> _Task description_: In the entries below, identify every line with the string "typed" and copy it.

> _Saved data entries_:
- Opening Delimiter -
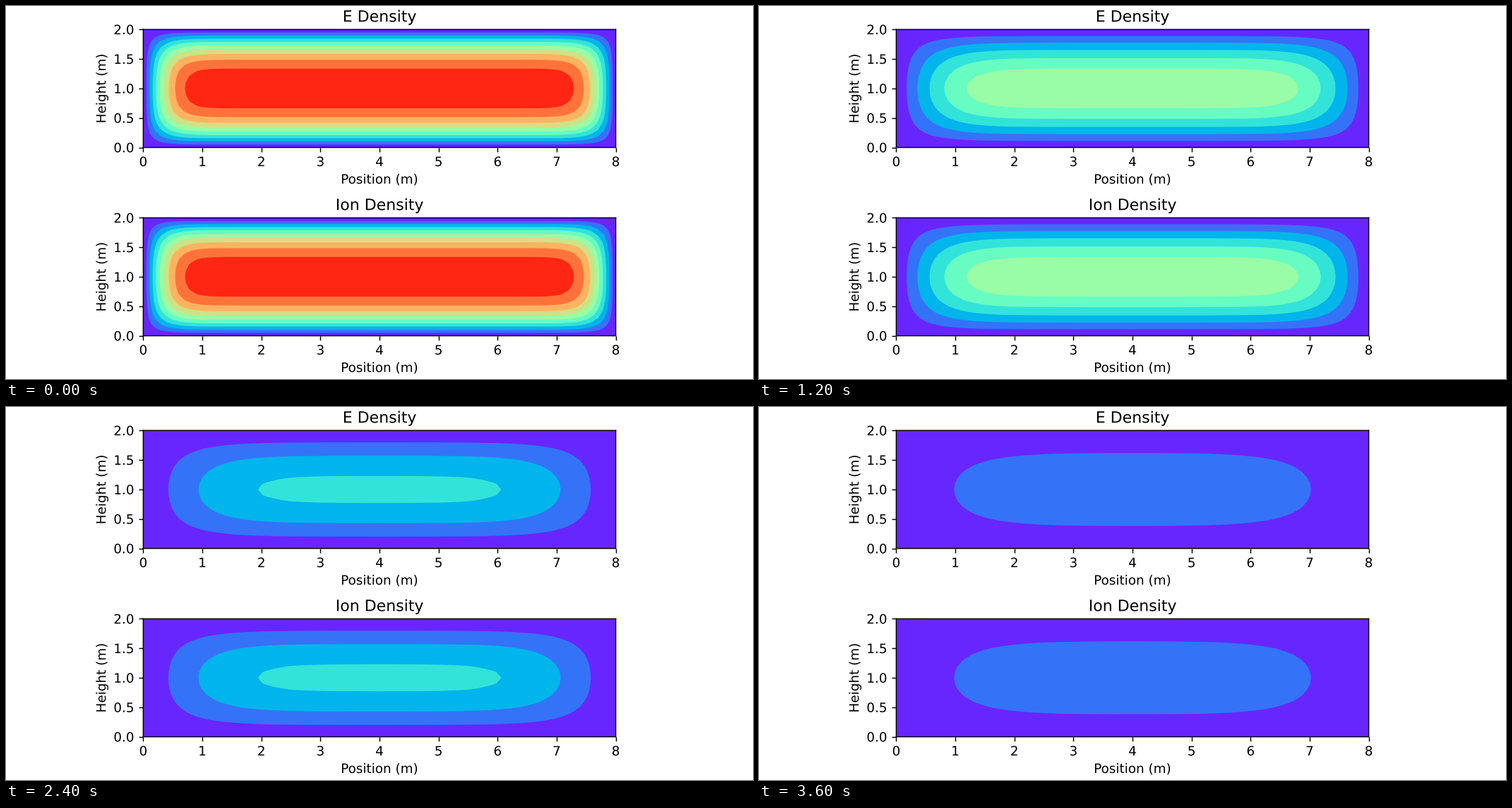
A matplotlib script that plays this animation: 1058x529 px, repeating every 4.6 s.

```python
import numpy as np
import matplotlib.pyplot as plt
from matplotlib.animation import FuncAnimation
from matplotlib.patheffects import Normal
from matplotlib.text import Text

W, H, DPI = 1058, 529, 132.25
LENGTH, HEIGHT = 8.0, 2.0
PANEL_H = 167.3
PANEL_W = PANEL_H * LENGTH / HEIGHT
DIFFUSION = 0.0797          # diffusion coefficient times time per step
STEPS = 10
TICK_MS, LOOP_MS = 200, 4600

# Smooth sub-pixel placement of lines and glyphs.
plt.rcParams["path.snap"] = False
plt.rcParams["text.hinting"] = "none"

x = np.linspace(0, LENGTH, 81)
y = np.linspace(0, HEIGHT, 21)


def decay(s, size, dt):
    """Uniform start between two absorbing walls, as a sine series."""
    k = np.arange(1, 120, 2)[:, None] * np.pi / size
    return (4 / (k * size) * np.sin(k * s) * np.exp(-k**2 * dt)).sum(axis=0)


def density(step):
    dt = DIFFUSION * (step + 1)
    return np.outer(decay(y, HEIGHT, dt), decay(x, LENGTH, dt))


def band_color(i):
    return plt.cm.rainbow((i + 0.5) / 10)


def make_axes(fig, title, top):
    ax = fig.add_axes([(W - PANEL_W) / 2 / W, 1 - (top + PANEL_H) / H,
                       PANEL_W / W, PANEL_H / H])
    ax.set(xlim=(0, LENGTH), ylim=(0, HEIGHT), title=title,
           xlabel="Position (m)", ylabel="Height (m)",
           xticks=range(9), yticks=np.arange(0, 2.1, 0.5),
           facecolor=band_color(0))
    return ax


fig = plt.figure(figsize=(W / DPI, H / DPI), dpi=DPI, facecolor="white")
panels = [make_axes(fig, "E Density", 33.3),
          make_axes(fig, "Ion Density", 300.4)]
for label in fig.findobj(Text):
    label.set_path_effects([Normal()])
bands = []


def draw(frame):
    while bands:
        bands.pop().remove()
    n = density(min(frame // 2, STEPS - 1))
    # Stacked fills keep the band edges free of seams.
    for ax in panels:
        for i in range(1, 10):
            if i / 10 < n.max():
                bands.append(ax.contourf(x, y, n, [i / 10, 2],
                                         colors=[band_color(i)],
                                         antialiased=True))
    return bands


anim = FuncAnimation(fig, draw, frames=LOOP_MS // TICK_MS, init_func=lambda: [],
                     interval=TICK_MS, repeat=True, repeat_delay=0, blit=False)
plt.show()
```
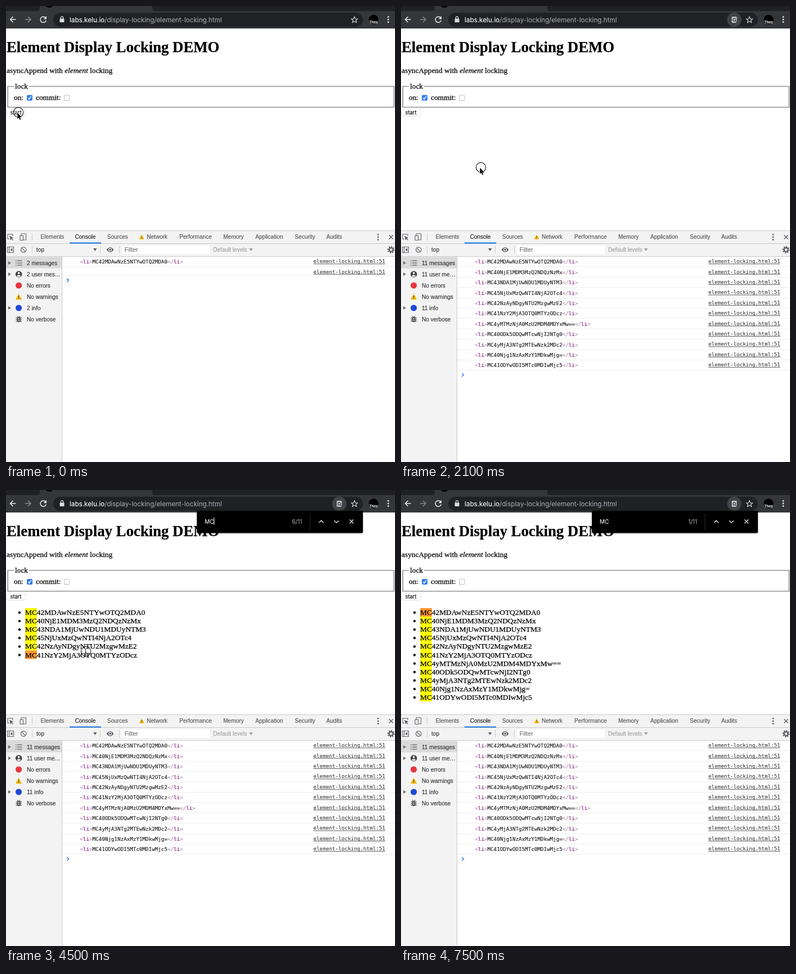
An HTML page with a canvas that plays this animation: 691x811 px, repeating every 7.65 s.

```html
<!DOCTYPE html>
<html lang="en">
<head>
<meta charset="utf-8">
<title>Element Display Locking DEMO</title>
<style>
html, body { margin: 0; height: 100%; overflow: hidden; background: #fff; }
canvas { display: block; }
</style>
</head>
<body>
<canvas width="691" height="811"></canvas>
<script>
const W = 691, H = 811, LOOP = 7650, TICK = 150;
const c = document.querySelector('canvas').getContext('2d');
const SERIF = '"Liberation Serif", serif', SANS = '"Liberation Sans", sans-serif';
const MONO = '"DejaVu Sans Mono", monospace', UI = 'Inter, sans-serif';
const BODY = 13.37, ROW = 18.4, GREY = '#5f6368';

const items = ['0.6000719560946004', '0.4615037346443731', '0.7405250455052537',
  '0.9651340528606978', '0.6702482556380316', '0.5766207944163873',
  '0.21336043560380613', '0.4899840170626584', '0.2207586110796076',
  '0.468570136509028', '0.5860829174020279'].map(n => btoa(n));
// moments at which each further list item is found and shown
const found = [2850, 3600, 3900, 4050, 4350, 4500, 4650, 4800, 5100, 5250, 5550];

const ease = p => { p = Math.min(1, Math.max(0, p)); return p * p * (3 - 2 * p); };

function rect(x, y, w, h, color) {
  c.fillStyle = color;
  c.fillRect(x, y, w, h);
}
function round(x, y, w, h, r, color) {
  c.fillStyle = color;
  c.beginPath();
  c.roundRect(x, y, w, h, r);
  c.fill();
}
function disc(x, y, r, color) {
  c.fillStyle = color;
  c.beginPath();
  c.arc(x, y, r, 0, 7);
  c.fill();
}
function line(d, color, width = 1, x = 0, y = 0) {
  c.save();
  c.translate(x, y);
  c.strokeStyle = color;
  c.lineWidth = width;
  c.stroke(new Path2D(d));
  c.restore();
}
function shape(d, color, x = 0, y = 0) {
  c.save();
  c.translate(x, y);
  c.fillStyle = color;
  c.fill(new Path2D(d));
  c.restore();
}
// returns the x where the text ends; a hairline stroke gives the soft, heavier look
function text(s, x, y, font, color, weight = 0.15) {
  c.font = font;
  c.fillStyle = c.strokeStyle = color;
  c.lineWidth = weight;
  c.fillText(s, x, y);
  c.strokeText(s, x, y);
  return x + c.measureText(s).width;
}
const label = (s, x, y, color = '#5a5a5a') => text(s, x, y, '10.05px ' + SANS, color);

// page text with search hits behind it
function serif(s, x, y, query, first = '#ff0', size = BODY, style = '') {
  const font = `${style} ${size}px ${SERIF}`;
  c.font = font;
  let color = first;
  for (let i = 0; query && i < s.length; i++) {
    const hit = s.substr(i, query.length);
    if (hit.toLowerCase() !== query.toLowerCase()) continue;
    rect(x + c.measureText(s.slice(0, i)).width, y - 0.9 * size,
      c.measureText(hit).width, 1.13 * size, color);
    color = '#ff0';
  }
  return text(s, x, y, font, '#000', 0.25);
}

function warning(x, y, s) {
  c.save();
  c.translate(x, y);
  c.scale(s, s);
  shape('M0-5.5L6 5.5H-6Z', '#f4b400');
  rect(-0.6, -1.6, 1.2, 3.7, '#444');
  rect(-0.6, 3, 1.2, 1.2, '#444');
  c.restore();
}
function kebab(x, y, color) {
  for (const d of [-4.7, 0, 4.7]) disc(x, y + d, 1.4, color);
}

function toolbar(t) {
  rect(0, 0, W, 40, '#35363a');
  rect(0, 0, W, 9, '#202124');
  shape('M55 9Q60 9 60 4V0H260V4Q260 9 265 9Z', '#35363a');
  disc(77, -5, 8, '#000');
  round(84, 12, 550, 25, 12.5, '#202124');
  const light = '#e8eaed';
  line('M17.5 24H7.5M12.5 19L7.5 24L12.5 29', light, 1.5);
  line('M34 24H44M39 19L44 24L39 29', '#85878a', 1.5);
  line('M70.3 20.8A5.2 5.2 0 1 0 71.3 25.5', light, 1.5);
  shape('M72 18V23.3H66.7Z', light);
  round(95.5, 22.5, 8, 6.5, 1, '#dadce0');
  line('M97.3 23V21A2.2 2.2 0 0 1 101.7 21V23', '#dadce0', 1.2);
  const end = text('labs.kelu.io', 113, 28.5, '11.69px ' + UI, '#f1f3f4');
  text('/display-locking/element-locking.html', end, 28.5, '11.69px ' + UI, '#9aa0a6');
  if (t >= 2100) {
    disc(592, 24.5, 12.7, '#414347');
    round(587.5, 19, 9, 11, 1.3, '#bdc1c6');
    c.strokeStyle = '#414347';
    c.lineWidth = 1.2;
    c.beginPath();
    c.arc(592, 24.5, 2.3, 0, 7);
    c.stroke();
    line('M593.7 26.2L597 29.5', '#414347', 1.2);
  }
  line('M0-5.5L1.6-1.8L5.5-1.6L2.5 1L3.5 4.9L0 2.8L-3.5 4.9L-2.5 1L-5.5-1.6L-1.6-1.8Z', '#dadce0', 1.1, 619, 24.5);
  disc(653, 24, 8.5, '#000');
  c.textAlign = 'center';
  text('Theo', 653, 30.5, '600 6px ' + UI, '#fff');
  c.textAlign = 'left';
  kebab(679, 24, light);
}

function page(t, query) {
  rect(0, 40, W, 360, '#fff');
  const q = query === 'M' ? query : '';
  serif('Element Display Locking DEMO', 1, 82, q, '#ff0', 2 * BODY, 'bold');
  let x = serif('asyncAppend with ', 1, 119, q);
  x = serif('element', x, 119, q, '#ff0', BODY, 'italic');
  serif(' locking', x, 119, q);

  line('M14 143H3.2V180H689.3V143H41', '#949494', 1.7);
  serif('lock', 16, 147, q);
  serif('on:', 14, 167, q);
  round(37, 158.2, 10, 10, 2, '#2f7bf0');
  line('M39.3 163.4L41.3 165.7L44.8 160.4', '#fff', 1.5);
  serif('commit:', 53, 167, q);
  round(103, 158.2, 10.2, 10.2, 2, '#b5b5b5');
  round(103.8, 159, 8.6, 8.6, 1.5, '#fff');
  round(1.5, 183, 33, 13.3, 3, '#cfcfcf');
  round(2, 183.3, 32, 12.2, 2.6, '#fff');
  text('start', 7.5, 192.8, '9.4px ' + UI, '#000');

  const shown = found.filter(f => f <= t).length;
  const active = t >= 6000 ? 1 : shown;
  for (let i = 0; i < shown; i++) {
    const y = 222 + 15.1 * i;
    disc(24, y - 4, 2.2, '#000');
    serif(items[i], 34, y, query, i + 1 === active ? '#ff9632' : '#ff0');
  }
  return active;
}

function findBar(t, typed, active) {
  c.save();
  c.shadowColor = 'rgba(0,0,0,.3)';
  c.shadowBlur = 3;
  c.shadowOffsetY = 1;
  round(339, 37, 295, 39.6, [0, 0, 2, 2], '#000');
  c.restore();
  const end = text(typed, 353, 59.7, '10px ' + UI, '#e8eaed');
  const off = t >= 4050 && t < 4500 || t >= 6600 && t < 7050 || t >= 7500;
  if (!off) rect(Math.round(end), 49, 1, 13, '#fff');
  if (active) {
    c.textAlign = 'right';
    text(typed === 'M' ? '6/47' : active + '/11', 526, 59.7, '10px ' + UI, '#9aa0a6');
    c.textAlign = 'left';
  }
  rect(539.5, 42, 1, 28, '#2c2d30');
  const arrows = active ? '#dadce0' : '#5f6368';
  line('M556 58.2L560 54.2L564 58.2M583 54.2L587 58.2L591 54.2', arrows, 1.4);
  line('M610.3 52.5L617.3 59.5M617.3 52.5L610.3 59.5', '#dadce0', 1.4);
}

function devtools() {
  rect(0, 399, W, H - 399, '#fff');
  rect(0, 399, W, 46, '#f3f3f3');
  rect(0, 445, 99, H - 445, '#f3f3f3');
  for (const y of [399, 422, 445]) rect(0, y, W, 1, '#cacaca');
  rect(99, 445, 1, H - 445, '#cacaca');

  line('M6 414.5H3V406H12V409', GREY, 1.1);
  shape('M6 409L13.5 412L10.3 413.2L13 416L12 417L9.3 414.2L8 417Z', GREY);
  line('M27 408V405H35.5V416H31M25 408.5H30.5V416.5H25Z', GREY, 1.1);
  rect(46, 404, 1, 13, '#ccc');
  for (const [s, x] of [['Elements', 61.5], ['Console', 122.5], ['Sources', 179.7], ['Network', 250],
    ['Performance', 308], ['Memory', 386], ['Application', 443], ['Security', 513], ['Audits', 569]])
    label(s, x, 414, s === 'Console' ? '#222' : '#555');
  rect(113, 420.5, 56, 2, '#1a73e8');
  warning(241, 410.7, 0.75);
  kebab(661, 411, GREY);
  line('M680.5 407.5L687.5 414.5M687.5 407.5L680.5 414.5', GREY, 1.5);

  line('M2.5 428.5H13.5V438.5H2.5ZM5.5 428.5V438.5', GREY, 1.1);
  shape('M11.5 430.5V436.5L7.3 433.5Z', GREY);
  line('M26.5 433.5A4.7 4.7 0 1 1 35.9 433.5A4.7 4.7 0 1 1 26.5 433.5M28 430.2L34.5 436.8', GREY, 1.2);
  for (const x of [46, 167, 201]) rect(x, 427, 1, 13, '#ccc');
  label('top', 54, 436.7, '#333');
  shape('M155 431H161.4L158.2 436Z', GREY);
  shape('M178.5 433.5Q185 425 191.5 433.5Q185 442 178.5 433.5Z', GREY);
  disc(185, 433.5, 3, '#f3f3f3');
  disc(185, 433.5, 1.8, GREY);
  rect(206, 426, 156, 15, '#fff');
  text('Filter', 210.5, 437.3, '10.9px ' + SANS, '#757575');
  label('Default levels', 368, 436.7, '#a0a0a0');
  shape('M432 431H438.4L435.2 436Z', '#a0a0a0');
  c.setLineDash([2.2, 1.9]);
  line('M678.6 433.5A5.4 5.4 0 1 1 689.4 433.5A5.4 5.4 0 1 1 678.6 433.5', GREY, 2);
  c.setLineDash([]);
  line('M680.5 433.5A3.5 3.5 0 1 1 687.5 433.5A3.5 3.5 0 1 1 680.5 433.5', GREY, 2.4);
}

function sidebar(n) {
  rect(0, 446.5, 99, 20, '#dadada');
  for (const y of [457, 477, 537]) shape('M4 -3L9 0L4 3Z', '#6e6e6e', 0, y);
  for (const d of [-4, 0, 4]) {
    rect(17, 456.4 + d, 1.6, 1.3, GREY);
    rect(20, 456.4 + d, 8.5, 1.3, GREY);
  }
  disc(22.7, 477, 5.8, '#444');
  disc(22.7, 475, 1.9, '#f3f3f3');
  shape('M19 480.2Q22.7 476.4 26.4 480.2Q22.7 483.4 19 480.2Z', '#f3f3f3');
  disc(22.6, 497, 5.6, '#e8363f');
  warning(22.6, 517, 0.95);
  disc(22.6, 537, 5.6, '#1f48d5');
  round(19.6, 552.8, 6.2, 9.4, 3, '#555');
  line('M17.5 554.6H28M17.5 557.6H28M17.5 560.6H28M20 551.3L21.6 553M25.4 551.3L23.8 553', '#555', 1.1);
  line('M21.3 556H24.1M21.3 559H24.1', '#f3f3f3', 1);
  const names = [n + ' messages', n + (n < 10 ? ' user mes…' : ' user me…'),
    'No errors', 'No warnings', n + ' info', 'No verbose'];
  names.forEach((s, i) => label(s, 37, 460.5 + 20.05 * i, '#333'));
}

function messages(n, pending) {
  const font = '9.22px ' + MONO;
  for (let i = 0; i < n; i++) {
    const y = 458.3 + ROW * i, empty = pending && i === n - 1;
    if (!empty) {
      let x = text('<', 131.3, y, font, '#a894a6');
      x = text('li', x, y, font, '#881280');
      x = text('>', x, y, font, '#a894a6');
      x = text(items[i], x, y, font, '#222');
      x = text('</', x, y, font, '#a894a6');
      x = text('li', x, y, font, '#881280');
      text('>', x, y, font, '#a894a6');
    }
    const end = text('element-locking.html:51', 546, y - 1.2, font, '#484848');
    rect(546, y, end - 546, 0.9, '#484848');
    rect(100, Math.round(y + (empty ? 2 : 5)), W - 100, 1, '#efefef');
  }
  const y = 453.8 + ROW * n - (pending ? 3 : 0);
  line('M108.2 -3L111.3 0L108.2 3', '#367cf1', 1.5, 0, y);
}

function pointer(t) {
  if (t >= 7350) return;
  const a = ease(t / 450), b = ease((t - 6300) / 1050);
  const x = 22 + 120 * a + 531 * b, y = 189 + 98 * a + 526 * b;
  line('M-8.6 0A8.6 8.6 0 1 1 8.6 0A8.6 8.6 0 1 1 -8.6 0', '#111', 1.1, x, y);
  if (t >= 4500 && t < 6600) {
    line('M-3 -5.5Q-.5 -5.5 -.5 -4V4.5Q-.5 6 -3 6M2 -5.5Q-.5 -5.5 -.5 -4M2 6Q-.5 6 -.5 4.5M-2 2H1', '#333', 1, x, y);
    return;
  }
  const arrow = 'M0 0V11L2.5 8.8L4.2 12.7L6 11.9L4.3 8.1H7.8Z';
  line(arrow, '#fff', 1.6, x - 1.7, y + 0.8);
  shape(arrow, '#000', x - 1.7, y + 0.8);
}

function draw(now) {
  const t = Math.floor(now % LOOP / TICK) * TICK;
  const typed = t >= 3150 ? 'MC' : t >= 2700 ? 'M' : '';
  const count = Math.min(11, Math.round(2 + 1.3 * t / TICK));
  toolbar(t);
  const active = page(t, t >= 2850 ? typed : '');
  if (t >= 2250) findBar(t, typed, active);
  devtools();
  sidebar(count);
  messages(count, t < TICK);
  pointer(t);
}

const start = performance.now();
function frame() {
  draw(performance.now() - start);
  requestAnimationFrame(frame);
}
frame();
</script>
</body>
</html>
```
- Closing Delimiter -
> _Written response_:
function findBar(t, typed, active) {
  const end = text(typed, 353, 59.7, '10px ' + UI, '#e8eaed');
    text(typed === 'M' ? '6/47' : active + '/11', 526, 59.7, '10px ' + UI, '#9aa0a6');
  const typed = t >= 3150 ? 'MC' : t >= 2700 ? 'M' : '';
  const active = page(t, t >= 2850 ? typed : '');
  if (t >= 2250) findBar(t, typed, active);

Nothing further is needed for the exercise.